Five workers were missing and first responders were still trying to brainstorm a way to shut in a burning natural gas well after a rig exploded and caught fire in eastern Oklahoma early Monday, local emergency management officials said.

Authorities received a call at 8:45 a.m. CST about the incident, which occurred at a Red Mountain Energy LLC site just west of Quinton, Pittsburg County Sheriff Chris Morris told the news media during a press conference Monday afternoon. Seventeen workers were evacuated, but five still remained unaccounted for, he added.

One worker was treated for minor burns at the site, but refused transport to a hospital. No other injuries were initially reported, emergency management officials said, but medical helicopters were reportedly dispatched to the scene.

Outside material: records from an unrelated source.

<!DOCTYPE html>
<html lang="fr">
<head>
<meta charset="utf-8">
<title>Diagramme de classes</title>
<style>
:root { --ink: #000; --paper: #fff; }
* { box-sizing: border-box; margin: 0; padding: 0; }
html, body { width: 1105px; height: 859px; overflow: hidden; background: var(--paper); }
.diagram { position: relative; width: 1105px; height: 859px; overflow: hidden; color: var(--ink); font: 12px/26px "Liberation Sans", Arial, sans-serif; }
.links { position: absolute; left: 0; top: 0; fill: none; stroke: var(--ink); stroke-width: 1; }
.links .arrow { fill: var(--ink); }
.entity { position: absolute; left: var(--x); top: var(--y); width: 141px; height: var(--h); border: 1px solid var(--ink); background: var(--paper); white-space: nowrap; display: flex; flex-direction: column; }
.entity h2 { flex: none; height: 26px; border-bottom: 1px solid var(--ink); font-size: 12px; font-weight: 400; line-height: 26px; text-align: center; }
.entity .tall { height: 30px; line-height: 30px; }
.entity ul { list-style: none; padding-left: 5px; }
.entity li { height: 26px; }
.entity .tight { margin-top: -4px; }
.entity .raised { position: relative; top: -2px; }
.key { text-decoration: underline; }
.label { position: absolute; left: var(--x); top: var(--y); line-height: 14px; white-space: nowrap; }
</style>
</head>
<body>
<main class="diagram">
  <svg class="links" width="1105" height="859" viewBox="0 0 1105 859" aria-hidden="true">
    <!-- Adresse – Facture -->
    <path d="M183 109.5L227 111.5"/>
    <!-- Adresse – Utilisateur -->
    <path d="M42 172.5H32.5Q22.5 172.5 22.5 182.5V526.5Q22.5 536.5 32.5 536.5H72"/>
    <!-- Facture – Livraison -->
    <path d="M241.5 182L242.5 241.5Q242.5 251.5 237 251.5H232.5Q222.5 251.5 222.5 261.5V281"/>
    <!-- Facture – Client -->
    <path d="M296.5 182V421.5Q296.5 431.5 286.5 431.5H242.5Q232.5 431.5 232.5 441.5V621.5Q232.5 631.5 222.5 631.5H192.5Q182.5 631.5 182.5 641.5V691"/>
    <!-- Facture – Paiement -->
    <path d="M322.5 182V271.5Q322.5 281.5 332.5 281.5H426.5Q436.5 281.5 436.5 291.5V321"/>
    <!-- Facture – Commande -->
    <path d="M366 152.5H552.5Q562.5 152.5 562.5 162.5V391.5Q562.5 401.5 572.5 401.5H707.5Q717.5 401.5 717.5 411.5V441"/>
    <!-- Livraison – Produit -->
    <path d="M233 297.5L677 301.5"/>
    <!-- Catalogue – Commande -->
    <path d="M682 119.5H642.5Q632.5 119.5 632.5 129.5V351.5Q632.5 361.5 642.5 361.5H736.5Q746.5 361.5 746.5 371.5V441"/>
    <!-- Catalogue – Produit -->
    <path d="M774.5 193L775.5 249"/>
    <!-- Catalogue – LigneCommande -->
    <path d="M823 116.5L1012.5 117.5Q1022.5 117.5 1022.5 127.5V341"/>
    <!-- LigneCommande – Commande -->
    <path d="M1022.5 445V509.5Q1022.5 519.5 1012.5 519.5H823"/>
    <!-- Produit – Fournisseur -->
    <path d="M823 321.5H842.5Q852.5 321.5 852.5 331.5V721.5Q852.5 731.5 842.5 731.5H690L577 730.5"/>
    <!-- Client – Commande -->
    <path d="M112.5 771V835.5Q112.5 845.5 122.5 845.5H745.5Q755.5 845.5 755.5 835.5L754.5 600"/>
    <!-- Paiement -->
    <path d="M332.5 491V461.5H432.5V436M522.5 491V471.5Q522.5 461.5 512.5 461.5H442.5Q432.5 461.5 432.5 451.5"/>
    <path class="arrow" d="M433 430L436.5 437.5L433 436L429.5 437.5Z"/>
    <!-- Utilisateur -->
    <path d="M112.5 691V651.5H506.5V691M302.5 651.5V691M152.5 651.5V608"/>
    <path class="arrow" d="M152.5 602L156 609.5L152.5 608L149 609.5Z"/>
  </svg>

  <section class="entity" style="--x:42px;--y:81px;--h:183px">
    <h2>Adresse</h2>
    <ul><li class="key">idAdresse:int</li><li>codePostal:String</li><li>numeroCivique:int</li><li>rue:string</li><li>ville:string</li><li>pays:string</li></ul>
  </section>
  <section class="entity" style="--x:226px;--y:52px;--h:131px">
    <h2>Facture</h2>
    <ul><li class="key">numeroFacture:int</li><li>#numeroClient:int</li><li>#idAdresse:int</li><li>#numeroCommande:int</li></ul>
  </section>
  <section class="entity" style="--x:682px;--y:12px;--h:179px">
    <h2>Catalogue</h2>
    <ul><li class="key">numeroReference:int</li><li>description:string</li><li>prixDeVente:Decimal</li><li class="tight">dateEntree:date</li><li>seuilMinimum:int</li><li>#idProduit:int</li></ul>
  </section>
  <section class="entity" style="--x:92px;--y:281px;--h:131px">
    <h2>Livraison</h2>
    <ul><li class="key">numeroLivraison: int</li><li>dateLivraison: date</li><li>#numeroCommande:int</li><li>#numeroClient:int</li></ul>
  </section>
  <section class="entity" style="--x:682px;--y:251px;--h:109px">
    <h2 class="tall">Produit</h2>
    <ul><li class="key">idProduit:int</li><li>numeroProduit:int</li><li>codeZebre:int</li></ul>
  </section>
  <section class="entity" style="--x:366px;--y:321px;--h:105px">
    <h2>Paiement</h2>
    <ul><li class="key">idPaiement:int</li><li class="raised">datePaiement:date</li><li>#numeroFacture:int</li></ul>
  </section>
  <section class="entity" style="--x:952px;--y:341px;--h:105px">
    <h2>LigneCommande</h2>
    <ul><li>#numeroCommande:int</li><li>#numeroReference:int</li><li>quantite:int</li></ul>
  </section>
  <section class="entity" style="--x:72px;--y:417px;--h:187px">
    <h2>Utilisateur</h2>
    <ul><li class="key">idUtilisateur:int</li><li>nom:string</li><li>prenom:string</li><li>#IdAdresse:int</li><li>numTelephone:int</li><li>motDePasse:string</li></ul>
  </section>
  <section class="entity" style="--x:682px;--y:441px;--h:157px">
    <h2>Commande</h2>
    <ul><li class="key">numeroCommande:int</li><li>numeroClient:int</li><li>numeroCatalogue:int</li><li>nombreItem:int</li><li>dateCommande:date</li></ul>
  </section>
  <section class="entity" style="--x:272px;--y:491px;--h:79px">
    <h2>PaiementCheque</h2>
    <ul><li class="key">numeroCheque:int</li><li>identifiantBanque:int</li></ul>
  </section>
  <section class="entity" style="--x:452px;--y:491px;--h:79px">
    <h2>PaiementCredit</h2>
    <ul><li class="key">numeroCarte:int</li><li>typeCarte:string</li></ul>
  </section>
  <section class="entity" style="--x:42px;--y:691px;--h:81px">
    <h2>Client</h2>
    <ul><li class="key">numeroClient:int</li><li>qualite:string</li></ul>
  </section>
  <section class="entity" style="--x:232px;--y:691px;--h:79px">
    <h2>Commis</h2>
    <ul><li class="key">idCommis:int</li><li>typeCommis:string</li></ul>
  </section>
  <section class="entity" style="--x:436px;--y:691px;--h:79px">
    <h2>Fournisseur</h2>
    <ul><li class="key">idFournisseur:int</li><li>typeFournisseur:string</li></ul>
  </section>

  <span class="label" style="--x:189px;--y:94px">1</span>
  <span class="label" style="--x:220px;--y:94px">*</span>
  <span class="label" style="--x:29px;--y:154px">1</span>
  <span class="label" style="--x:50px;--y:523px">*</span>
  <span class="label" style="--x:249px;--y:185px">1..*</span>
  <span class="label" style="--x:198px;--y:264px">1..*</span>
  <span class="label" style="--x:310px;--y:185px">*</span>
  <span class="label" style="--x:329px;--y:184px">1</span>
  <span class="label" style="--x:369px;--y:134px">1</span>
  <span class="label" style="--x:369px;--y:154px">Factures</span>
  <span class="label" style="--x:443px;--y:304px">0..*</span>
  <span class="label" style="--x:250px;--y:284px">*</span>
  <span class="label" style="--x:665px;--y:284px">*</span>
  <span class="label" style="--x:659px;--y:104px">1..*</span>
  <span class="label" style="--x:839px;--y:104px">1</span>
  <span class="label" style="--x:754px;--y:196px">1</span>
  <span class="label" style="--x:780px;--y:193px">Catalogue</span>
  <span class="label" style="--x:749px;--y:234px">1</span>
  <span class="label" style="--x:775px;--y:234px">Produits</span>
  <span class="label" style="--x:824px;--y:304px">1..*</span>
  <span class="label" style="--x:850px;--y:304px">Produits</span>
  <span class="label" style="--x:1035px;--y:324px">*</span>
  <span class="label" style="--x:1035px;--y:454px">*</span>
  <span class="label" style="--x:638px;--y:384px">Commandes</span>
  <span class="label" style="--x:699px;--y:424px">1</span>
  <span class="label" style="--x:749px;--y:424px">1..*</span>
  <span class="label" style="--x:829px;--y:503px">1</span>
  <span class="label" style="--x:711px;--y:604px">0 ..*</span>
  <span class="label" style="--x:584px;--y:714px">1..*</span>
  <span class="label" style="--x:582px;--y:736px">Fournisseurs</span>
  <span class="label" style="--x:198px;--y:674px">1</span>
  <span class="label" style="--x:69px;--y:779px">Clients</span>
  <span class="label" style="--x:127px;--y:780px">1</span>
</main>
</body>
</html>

The cause of the incident is unclear. Pittsburg County Emergency Management Director Kevin Enloe said the rig belonged to Patterson-UTI Energy Inc. Morris added that fire departments and other emergency management personnel from neighboring communities were called to assist with the incident. Well fire-fighting specialist Boots & Coots International Well Control Inc. reportedly was on the scene to deal with the ongoing gas-fire at the mangled site, a spokesperson at the Oklahoma Corporation Commission (OCC) told NGI’s Shale Daily.

“All they’re doing is sitting back and watching it right now…We’re not trying to put water on it and spread the hazmat, if you will, because there’s going to be lots of contaminants on location,” Enloe said. “They’re not pumping water on it at this time. They’re letting it burn itself out.”

He added that the remote switch that controls the blowout preventer was damaged in the blast. Emergency management officials, Red Mountain and the well control firm were working on a way to the shut-in the well on Monday afternoon.

OCC spokesman Matt Skinner said Red Mountain Energy affiliate Red Mountain Operating LLC is responsible for the site. He said the company was permitted to drill a horizontal natural gas well at the location and added that OCC’s records show the company was still drilling the vertical leg.

According to Patterson’s rig locator system, Rig 219, a large 1500 hp APEX model equipped with a hydraulic walking system was the only one operating in Pittsburg County on Monday. Footage from local news media outlets showed flames consuming the rig and spouting into the air after the blast. “They’re all pretty shook up from what I’ve seen, as expected,” Morris told reporters when asked how the rig crew was handling the incident. “It’s a pretty traumatic thing to go through.”

Enloe said there were enough firefighters on site to deal with any flames escaping the rig and surrounding area. Other than having to deal with a few grass fires and secondary explosions, first responders were keeping their distance.